Excerpts from a dataset
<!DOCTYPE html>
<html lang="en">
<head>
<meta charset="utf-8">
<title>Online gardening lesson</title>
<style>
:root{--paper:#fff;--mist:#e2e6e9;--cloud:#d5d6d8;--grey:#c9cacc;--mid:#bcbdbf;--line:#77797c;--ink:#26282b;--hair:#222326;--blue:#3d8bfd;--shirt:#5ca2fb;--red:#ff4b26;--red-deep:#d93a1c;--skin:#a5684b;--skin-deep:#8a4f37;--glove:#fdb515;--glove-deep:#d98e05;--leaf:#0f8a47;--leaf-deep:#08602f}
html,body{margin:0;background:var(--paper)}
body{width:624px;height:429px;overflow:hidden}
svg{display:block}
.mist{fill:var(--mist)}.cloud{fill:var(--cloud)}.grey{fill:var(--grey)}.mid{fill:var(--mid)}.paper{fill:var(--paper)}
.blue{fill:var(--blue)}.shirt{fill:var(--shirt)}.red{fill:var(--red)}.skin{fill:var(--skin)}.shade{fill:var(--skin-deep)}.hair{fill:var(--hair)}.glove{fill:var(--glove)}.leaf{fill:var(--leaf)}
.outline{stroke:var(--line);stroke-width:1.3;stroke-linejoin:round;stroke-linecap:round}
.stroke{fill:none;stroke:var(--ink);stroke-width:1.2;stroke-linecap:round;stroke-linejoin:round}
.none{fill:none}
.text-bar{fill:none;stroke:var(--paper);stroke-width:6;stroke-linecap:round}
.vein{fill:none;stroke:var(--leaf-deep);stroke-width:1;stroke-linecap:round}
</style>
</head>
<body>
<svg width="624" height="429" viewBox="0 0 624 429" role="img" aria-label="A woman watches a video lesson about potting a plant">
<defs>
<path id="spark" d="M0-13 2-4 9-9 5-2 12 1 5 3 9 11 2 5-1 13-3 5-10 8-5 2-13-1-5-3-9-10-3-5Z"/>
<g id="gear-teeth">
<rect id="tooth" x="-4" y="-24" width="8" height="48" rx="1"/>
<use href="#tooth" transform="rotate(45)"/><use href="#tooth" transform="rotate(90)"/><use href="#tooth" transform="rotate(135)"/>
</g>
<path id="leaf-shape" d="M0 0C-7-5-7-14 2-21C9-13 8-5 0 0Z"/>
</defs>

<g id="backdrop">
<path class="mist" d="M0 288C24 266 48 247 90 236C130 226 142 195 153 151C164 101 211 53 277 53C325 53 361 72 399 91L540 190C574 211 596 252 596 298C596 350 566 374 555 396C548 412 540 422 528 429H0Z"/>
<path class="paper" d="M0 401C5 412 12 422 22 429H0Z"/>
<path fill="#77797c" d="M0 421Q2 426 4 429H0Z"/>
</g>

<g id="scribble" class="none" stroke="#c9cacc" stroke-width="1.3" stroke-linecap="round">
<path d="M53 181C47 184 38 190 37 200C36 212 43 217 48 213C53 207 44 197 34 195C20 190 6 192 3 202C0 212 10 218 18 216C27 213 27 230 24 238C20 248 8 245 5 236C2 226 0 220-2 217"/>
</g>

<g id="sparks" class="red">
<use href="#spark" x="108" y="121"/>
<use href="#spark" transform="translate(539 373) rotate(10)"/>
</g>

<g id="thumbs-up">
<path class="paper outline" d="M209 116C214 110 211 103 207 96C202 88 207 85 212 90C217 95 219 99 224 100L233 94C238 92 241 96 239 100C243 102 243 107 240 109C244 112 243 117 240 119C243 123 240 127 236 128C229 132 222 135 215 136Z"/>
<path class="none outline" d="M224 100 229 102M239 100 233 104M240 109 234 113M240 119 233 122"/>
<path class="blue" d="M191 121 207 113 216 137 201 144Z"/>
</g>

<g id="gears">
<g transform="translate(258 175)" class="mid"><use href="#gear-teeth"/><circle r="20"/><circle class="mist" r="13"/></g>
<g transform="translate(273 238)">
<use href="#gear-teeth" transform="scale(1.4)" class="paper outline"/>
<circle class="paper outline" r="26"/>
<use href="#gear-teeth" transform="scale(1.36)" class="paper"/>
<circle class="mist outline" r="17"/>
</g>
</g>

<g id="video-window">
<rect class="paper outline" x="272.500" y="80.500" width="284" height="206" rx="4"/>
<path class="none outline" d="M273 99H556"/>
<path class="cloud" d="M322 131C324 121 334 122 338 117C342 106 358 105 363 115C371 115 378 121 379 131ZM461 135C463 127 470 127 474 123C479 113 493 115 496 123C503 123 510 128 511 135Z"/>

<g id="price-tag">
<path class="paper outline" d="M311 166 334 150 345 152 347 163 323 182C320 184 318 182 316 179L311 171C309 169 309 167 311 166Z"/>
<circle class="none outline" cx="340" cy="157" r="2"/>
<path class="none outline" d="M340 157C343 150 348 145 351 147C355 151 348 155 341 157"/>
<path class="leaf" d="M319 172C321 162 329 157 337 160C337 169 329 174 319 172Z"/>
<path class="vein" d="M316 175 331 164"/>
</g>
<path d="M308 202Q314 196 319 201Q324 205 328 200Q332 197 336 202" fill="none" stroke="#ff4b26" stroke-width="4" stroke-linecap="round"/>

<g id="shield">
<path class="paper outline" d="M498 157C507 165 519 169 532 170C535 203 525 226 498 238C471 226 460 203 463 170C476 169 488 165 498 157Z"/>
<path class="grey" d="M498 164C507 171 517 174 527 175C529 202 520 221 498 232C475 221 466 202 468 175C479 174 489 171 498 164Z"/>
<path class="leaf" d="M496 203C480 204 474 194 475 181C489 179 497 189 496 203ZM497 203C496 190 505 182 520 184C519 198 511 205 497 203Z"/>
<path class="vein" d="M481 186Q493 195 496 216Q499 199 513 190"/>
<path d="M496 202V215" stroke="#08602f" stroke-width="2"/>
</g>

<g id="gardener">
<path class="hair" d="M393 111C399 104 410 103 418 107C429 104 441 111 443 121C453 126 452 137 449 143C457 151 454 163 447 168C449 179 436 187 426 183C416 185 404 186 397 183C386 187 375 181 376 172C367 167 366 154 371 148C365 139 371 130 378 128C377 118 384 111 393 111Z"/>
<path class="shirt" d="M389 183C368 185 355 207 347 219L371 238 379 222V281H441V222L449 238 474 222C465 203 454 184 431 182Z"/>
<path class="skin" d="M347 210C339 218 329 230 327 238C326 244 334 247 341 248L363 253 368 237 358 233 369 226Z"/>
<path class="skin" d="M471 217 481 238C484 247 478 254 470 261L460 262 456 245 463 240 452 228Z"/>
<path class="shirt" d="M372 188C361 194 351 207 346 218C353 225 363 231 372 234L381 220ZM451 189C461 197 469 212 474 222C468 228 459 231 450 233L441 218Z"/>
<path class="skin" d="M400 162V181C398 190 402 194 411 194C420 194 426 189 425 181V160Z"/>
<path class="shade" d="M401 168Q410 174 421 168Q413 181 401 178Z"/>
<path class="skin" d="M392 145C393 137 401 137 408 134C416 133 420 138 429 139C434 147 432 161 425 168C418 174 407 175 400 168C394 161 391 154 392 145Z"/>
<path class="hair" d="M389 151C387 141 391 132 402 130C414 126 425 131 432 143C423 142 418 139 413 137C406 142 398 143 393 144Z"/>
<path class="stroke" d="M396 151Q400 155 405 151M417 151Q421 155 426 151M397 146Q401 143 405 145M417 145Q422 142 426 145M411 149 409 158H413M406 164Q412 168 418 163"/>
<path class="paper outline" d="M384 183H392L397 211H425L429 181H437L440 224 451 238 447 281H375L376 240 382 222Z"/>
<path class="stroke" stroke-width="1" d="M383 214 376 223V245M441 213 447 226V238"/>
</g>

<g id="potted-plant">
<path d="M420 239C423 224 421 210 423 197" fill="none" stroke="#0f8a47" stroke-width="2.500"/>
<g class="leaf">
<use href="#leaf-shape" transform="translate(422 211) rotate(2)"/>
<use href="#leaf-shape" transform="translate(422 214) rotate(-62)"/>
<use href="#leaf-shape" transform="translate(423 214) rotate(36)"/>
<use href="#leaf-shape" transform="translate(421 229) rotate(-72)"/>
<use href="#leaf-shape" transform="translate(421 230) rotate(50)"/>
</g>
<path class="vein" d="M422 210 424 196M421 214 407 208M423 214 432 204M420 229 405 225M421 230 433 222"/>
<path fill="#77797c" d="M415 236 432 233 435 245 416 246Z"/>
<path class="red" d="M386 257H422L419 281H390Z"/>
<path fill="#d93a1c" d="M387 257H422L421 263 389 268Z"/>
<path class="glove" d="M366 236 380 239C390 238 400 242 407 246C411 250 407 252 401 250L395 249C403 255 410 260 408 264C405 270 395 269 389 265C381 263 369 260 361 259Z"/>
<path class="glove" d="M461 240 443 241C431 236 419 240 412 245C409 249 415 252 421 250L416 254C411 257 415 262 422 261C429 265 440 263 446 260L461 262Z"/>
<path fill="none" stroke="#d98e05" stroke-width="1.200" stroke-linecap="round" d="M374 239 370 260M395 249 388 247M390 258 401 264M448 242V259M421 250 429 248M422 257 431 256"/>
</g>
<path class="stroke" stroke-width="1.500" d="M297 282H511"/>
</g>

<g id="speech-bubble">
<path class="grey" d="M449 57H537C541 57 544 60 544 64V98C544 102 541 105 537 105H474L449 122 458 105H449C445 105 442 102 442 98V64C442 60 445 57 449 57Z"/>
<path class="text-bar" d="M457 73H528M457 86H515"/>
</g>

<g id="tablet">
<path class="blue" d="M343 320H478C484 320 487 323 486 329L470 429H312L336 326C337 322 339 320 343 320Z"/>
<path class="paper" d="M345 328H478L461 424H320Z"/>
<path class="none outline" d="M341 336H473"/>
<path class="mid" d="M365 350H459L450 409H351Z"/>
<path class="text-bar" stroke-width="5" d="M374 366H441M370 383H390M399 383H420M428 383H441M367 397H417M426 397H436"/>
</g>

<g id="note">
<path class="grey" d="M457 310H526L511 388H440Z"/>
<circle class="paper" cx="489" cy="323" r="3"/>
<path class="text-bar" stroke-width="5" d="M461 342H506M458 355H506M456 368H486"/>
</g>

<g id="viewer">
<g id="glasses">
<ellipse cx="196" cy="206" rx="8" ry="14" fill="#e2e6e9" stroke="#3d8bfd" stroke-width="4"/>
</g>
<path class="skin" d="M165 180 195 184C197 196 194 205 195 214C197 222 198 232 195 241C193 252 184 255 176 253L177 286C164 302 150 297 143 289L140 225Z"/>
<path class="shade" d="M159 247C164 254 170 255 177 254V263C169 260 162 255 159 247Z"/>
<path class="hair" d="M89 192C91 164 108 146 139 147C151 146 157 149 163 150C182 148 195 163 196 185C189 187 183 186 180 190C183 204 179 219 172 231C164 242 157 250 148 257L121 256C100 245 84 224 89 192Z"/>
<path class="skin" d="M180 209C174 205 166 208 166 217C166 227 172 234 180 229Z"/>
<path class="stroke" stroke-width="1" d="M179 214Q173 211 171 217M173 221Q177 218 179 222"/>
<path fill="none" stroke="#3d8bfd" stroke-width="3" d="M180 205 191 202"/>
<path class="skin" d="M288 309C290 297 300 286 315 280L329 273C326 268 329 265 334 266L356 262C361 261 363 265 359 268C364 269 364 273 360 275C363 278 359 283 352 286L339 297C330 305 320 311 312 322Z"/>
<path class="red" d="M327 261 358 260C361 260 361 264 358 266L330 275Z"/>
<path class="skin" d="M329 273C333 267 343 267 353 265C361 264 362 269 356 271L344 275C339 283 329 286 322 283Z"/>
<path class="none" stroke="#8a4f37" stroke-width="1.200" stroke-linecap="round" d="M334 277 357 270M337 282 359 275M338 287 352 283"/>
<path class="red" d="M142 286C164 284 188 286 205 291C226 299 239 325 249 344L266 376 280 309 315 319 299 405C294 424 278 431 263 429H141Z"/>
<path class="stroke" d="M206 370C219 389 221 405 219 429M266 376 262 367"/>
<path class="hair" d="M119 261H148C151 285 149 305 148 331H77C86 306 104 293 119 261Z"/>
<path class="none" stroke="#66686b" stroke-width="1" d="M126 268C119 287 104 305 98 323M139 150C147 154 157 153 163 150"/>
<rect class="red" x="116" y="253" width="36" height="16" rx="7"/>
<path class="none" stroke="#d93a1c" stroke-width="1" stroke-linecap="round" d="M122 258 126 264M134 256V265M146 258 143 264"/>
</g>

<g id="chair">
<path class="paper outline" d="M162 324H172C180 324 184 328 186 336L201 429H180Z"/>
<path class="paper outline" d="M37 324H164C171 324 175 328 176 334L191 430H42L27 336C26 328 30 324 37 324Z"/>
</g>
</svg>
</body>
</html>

**DIRECTIONS FOR THIS TASK:** All lines above from the one containing "210 424 196M421" to the one containing "257H422L421 263 389" must be repeated exactly, both lines included, and no others.

**OUTPUT OF THE EXERCISE:**
<path class="vein" d="M422 210 424 196M421 214 407 208M423 214 432 204M420 229 405 225M421 230 433 222"/>
<path fill="#77797c" d="M415 236 432 233 435 245 416 246Z"/>
<path class="red" d="M386 257H422L419 281H390Z"/>
<path fill="#d93a1c" d="M387 257H422L421 263 389 268Z"/>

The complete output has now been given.